Patients who used a standardized form signed by a physician to express their wishes for care at the end of life were more likely to receive their preferred level of care than patients who used more traditional methods such as advance directives and do-not-resuscitate orders, according a study funded by the National Institute of Nursing Research.

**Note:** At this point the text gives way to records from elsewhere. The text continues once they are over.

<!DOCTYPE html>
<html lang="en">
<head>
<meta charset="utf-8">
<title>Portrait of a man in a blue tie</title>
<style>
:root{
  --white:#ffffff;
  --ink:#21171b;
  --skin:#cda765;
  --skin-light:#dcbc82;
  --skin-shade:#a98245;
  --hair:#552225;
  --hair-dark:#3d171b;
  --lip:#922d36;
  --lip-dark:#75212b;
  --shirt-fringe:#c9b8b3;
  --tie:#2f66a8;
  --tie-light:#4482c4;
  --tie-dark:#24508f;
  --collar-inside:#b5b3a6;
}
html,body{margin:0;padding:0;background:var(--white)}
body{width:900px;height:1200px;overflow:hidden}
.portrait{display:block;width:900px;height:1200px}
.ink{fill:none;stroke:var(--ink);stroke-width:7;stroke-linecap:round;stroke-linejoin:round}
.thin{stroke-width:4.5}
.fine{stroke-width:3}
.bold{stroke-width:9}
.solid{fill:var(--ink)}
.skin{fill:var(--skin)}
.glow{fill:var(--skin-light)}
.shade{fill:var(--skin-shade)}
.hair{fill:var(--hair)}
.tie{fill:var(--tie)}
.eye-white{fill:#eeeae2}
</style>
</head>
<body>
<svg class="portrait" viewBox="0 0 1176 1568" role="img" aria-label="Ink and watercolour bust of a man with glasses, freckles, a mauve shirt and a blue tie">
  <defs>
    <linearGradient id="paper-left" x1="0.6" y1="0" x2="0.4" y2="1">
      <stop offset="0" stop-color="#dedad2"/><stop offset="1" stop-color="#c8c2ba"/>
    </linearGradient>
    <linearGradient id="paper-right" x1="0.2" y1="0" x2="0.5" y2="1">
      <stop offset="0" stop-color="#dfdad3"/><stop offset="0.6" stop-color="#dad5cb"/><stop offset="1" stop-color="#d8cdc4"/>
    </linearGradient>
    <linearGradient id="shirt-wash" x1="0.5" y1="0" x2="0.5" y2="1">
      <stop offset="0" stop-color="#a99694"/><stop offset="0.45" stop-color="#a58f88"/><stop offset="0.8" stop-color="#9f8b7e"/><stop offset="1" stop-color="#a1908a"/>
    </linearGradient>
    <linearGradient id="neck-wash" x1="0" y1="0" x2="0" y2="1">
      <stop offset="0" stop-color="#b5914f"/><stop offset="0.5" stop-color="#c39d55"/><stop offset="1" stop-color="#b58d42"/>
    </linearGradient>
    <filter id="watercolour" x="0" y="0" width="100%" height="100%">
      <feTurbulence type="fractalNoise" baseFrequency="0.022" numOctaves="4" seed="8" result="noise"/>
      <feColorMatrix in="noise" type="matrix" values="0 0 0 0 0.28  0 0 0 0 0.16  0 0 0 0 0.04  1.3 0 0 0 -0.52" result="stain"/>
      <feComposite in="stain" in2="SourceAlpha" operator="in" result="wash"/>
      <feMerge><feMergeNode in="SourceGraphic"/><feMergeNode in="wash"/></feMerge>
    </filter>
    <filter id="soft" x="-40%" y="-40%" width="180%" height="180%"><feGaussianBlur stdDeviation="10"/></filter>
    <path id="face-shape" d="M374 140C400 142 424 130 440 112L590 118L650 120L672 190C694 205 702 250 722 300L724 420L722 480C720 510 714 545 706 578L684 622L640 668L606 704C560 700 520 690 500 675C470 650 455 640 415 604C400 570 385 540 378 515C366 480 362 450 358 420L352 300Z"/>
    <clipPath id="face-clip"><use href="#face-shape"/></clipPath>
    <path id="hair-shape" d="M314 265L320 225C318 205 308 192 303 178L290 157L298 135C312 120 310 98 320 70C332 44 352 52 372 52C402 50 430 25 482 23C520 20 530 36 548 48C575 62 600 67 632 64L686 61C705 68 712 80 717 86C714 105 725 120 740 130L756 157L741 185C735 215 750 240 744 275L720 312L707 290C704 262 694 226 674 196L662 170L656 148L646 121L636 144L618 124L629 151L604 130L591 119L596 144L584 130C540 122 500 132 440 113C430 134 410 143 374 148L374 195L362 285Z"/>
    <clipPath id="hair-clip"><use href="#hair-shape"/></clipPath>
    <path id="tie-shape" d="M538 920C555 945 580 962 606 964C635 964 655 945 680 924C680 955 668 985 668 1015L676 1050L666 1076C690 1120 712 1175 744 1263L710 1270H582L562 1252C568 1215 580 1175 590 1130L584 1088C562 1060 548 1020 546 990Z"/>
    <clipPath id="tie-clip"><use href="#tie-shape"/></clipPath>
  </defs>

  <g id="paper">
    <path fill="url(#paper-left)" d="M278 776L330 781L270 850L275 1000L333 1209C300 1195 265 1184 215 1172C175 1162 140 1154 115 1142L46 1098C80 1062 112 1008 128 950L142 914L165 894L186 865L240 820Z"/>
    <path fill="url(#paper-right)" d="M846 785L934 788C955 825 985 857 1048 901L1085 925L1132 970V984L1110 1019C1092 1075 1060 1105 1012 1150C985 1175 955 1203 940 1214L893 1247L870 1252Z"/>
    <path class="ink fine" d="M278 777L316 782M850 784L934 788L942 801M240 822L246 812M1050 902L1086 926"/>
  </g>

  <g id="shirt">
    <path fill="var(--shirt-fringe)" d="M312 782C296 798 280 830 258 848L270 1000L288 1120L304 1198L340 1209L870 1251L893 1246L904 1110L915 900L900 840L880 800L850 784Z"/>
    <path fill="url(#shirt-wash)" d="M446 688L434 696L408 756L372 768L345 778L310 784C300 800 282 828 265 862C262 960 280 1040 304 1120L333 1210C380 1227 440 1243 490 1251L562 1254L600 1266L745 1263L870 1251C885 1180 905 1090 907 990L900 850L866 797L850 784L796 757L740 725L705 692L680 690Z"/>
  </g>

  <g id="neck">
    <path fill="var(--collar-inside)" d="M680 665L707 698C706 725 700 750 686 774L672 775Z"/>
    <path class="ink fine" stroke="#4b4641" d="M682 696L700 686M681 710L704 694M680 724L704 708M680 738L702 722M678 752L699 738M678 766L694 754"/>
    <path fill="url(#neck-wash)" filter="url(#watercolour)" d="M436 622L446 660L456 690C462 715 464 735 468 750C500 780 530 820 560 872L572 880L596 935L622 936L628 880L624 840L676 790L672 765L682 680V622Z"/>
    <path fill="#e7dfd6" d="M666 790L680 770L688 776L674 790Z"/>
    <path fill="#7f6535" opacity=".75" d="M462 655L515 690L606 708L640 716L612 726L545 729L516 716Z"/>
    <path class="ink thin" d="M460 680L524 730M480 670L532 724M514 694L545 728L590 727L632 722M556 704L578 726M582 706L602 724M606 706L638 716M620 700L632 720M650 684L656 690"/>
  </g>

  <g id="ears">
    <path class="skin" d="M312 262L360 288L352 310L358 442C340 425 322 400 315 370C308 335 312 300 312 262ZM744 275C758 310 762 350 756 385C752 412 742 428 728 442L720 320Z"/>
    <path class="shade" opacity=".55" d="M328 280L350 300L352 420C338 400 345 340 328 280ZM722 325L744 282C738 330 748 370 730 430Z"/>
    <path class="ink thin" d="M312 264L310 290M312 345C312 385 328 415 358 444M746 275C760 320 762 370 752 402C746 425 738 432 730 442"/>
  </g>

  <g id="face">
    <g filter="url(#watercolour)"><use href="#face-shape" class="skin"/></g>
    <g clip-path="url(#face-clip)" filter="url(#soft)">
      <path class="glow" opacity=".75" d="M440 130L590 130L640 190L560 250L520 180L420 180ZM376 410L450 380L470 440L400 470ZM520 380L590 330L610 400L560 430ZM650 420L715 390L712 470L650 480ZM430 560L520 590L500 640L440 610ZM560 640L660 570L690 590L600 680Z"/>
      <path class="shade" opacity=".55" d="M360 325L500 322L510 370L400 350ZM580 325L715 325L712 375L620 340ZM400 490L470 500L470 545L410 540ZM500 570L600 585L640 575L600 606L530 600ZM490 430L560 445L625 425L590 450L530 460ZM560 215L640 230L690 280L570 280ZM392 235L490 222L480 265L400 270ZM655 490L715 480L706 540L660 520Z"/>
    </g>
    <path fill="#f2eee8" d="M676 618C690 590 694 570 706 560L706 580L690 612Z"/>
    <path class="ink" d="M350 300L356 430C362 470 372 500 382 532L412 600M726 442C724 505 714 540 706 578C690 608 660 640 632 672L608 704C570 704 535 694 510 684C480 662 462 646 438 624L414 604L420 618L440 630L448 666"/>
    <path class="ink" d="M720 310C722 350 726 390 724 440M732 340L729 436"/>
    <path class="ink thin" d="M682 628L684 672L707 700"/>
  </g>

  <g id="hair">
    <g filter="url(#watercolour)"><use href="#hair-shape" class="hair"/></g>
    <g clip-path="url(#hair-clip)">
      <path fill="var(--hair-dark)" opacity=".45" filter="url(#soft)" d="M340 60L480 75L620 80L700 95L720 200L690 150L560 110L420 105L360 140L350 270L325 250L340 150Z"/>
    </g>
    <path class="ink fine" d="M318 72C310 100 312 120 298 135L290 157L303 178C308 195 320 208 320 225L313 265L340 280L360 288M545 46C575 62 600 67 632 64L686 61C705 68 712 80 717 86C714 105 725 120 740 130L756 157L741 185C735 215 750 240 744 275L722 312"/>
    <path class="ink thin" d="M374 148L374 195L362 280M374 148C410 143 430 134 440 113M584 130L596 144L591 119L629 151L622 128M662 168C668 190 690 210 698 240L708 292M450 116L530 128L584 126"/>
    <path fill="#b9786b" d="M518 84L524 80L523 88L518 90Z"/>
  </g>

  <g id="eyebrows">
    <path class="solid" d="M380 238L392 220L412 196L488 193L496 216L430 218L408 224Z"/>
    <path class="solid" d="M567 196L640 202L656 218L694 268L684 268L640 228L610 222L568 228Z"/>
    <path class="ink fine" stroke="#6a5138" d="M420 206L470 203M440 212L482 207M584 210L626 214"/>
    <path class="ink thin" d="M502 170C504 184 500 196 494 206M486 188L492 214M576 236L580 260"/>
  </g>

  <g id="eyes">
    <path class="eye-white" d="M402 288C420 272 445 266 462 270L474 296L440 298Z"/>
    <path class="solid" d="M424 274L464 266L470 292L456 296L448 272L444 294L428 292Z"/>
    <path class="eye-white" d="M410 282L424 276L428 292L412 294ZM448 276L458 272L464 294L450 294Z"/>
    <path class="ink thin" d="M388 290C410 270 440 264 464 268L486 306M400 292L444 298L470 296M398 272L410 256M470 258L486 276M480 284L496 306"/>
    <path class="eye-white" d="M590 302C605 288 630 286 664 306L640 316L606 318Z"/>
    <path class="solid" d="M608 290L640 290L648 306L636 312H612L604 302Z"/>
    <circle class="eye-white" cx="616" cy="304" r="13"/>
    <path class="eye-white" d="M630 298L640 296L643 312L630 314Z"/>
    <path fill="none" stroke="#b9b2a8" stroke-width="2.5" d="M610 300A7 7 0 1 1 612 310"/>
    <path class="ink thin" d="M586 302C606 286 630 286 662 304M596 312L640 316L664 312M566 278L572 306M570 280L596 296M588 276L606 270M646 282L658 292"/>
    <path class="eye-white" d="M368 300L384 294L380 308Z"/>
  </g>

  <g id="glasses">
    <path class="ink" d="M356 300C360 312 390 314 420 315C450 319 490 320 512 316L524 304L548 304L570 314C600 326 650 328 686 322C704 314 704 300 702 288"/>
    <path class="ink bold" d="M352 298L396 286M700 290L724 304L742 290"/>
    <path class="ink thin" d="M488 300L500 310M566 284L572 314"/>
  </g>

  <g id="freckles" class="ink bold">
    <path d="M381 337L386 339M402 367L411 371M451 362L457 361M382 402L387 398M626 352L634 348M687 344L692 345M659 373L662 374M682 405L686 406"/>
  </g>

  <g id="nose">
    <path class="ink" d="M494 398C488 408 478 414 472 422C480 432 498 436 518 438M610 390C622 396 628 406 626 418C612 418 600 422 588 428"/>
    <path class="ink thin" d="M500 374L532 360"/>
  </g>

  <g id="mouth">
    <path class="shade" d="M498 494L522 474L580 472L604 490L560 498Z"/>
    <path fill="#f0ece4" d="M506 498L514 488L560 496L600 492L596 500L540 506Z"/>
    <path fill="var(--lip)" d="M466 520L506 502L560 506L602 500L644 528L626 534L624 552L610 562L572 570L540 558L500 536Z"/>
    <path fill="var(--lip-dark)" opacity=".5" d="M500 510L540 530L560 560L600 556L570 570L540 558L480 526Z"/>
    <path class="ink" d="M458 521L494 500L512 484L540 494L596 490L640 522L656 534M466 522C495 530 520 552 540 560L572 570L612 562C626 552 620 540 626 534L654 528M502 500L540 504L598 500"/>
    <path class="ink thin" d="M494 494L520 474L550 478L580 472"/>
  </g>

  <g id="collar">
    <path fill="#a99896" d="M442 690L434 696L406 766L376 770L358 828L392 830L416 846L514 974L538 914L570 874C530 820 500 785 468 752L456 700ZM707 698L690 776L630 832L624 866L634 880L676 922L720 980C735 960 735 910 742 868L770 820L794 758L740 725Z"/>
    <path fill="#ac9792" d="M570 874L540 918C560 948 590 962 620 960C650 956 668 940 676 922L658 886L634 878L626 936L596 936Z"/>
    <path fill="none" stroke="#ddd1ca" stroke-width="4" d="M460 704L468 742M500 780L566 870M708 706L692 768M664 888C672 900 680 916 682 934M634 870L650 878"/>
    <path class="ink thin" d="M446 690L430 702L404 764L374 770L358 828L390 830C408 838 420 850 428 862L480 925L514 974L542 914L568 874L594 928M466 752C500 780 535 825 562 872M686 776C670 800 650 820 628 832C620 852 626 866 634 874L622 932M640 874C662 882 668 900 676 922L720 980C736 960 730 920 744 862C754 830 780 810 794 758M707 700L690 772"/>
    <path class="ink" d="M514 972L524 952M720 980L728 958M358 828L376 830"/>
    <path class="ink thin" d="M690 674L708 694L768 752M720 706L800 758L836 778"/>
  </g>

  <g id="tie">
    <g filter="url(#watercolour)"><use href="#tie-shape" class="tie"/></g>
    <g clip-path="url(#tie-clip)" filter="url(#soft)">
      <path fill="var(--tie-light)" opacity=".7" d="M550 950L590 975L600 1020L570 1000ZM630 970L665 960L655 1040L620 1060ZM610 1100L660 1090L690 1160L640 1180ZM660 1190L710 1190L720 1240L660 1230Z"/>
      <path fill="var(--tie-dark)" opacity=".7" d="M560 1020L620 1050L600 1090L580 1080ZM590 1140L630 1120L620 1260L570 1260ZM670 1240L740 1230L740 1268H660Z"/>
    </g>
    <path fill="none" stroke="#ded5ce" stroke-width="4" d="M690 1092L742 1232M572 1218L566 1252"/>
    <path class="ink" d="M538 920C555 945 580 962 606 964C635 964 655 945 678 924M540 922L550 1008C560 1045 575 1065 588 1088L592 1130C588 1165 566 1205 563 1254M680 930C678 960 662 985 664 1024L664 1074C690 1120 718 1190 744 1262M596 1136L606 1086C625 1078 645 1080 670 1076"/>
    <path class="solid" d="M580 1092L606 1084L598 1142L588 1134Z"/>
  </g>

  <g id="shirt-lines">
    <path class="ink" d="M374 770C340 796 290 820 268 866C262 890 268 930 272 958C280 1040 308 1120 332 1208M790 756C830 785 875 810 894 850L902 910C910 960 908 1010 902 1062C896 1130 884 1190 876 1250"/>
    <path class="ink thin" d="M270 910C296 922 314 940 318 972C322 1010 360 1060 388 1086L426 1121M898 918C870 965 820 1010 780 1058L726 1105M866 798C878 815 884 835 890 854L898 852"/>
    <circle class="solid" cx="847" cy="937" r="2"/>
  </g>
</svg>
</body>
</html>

The retrospective cohort study examined the records of 1711 patients from a random sample of 90 nursing facilities in Oregon, Wisconsin, and West Virginia and compared the end-of-life care patients received with their wishes as expressed through a Physician Orders for Life Sustaining Treatment (POLST) form or more traditional means (Hickman SE et al. J Am Geriatr Soc. 2010;58:1241-1248). Patients who used the POLST form, which includes the patient's preferences on cardiopulmonary resuscitation as well as hospitalization, antibiotics, and artificial nutrition, were more likely to have their preferences recorded, and those who chose comfort measures only were less likely to receive medical interventions.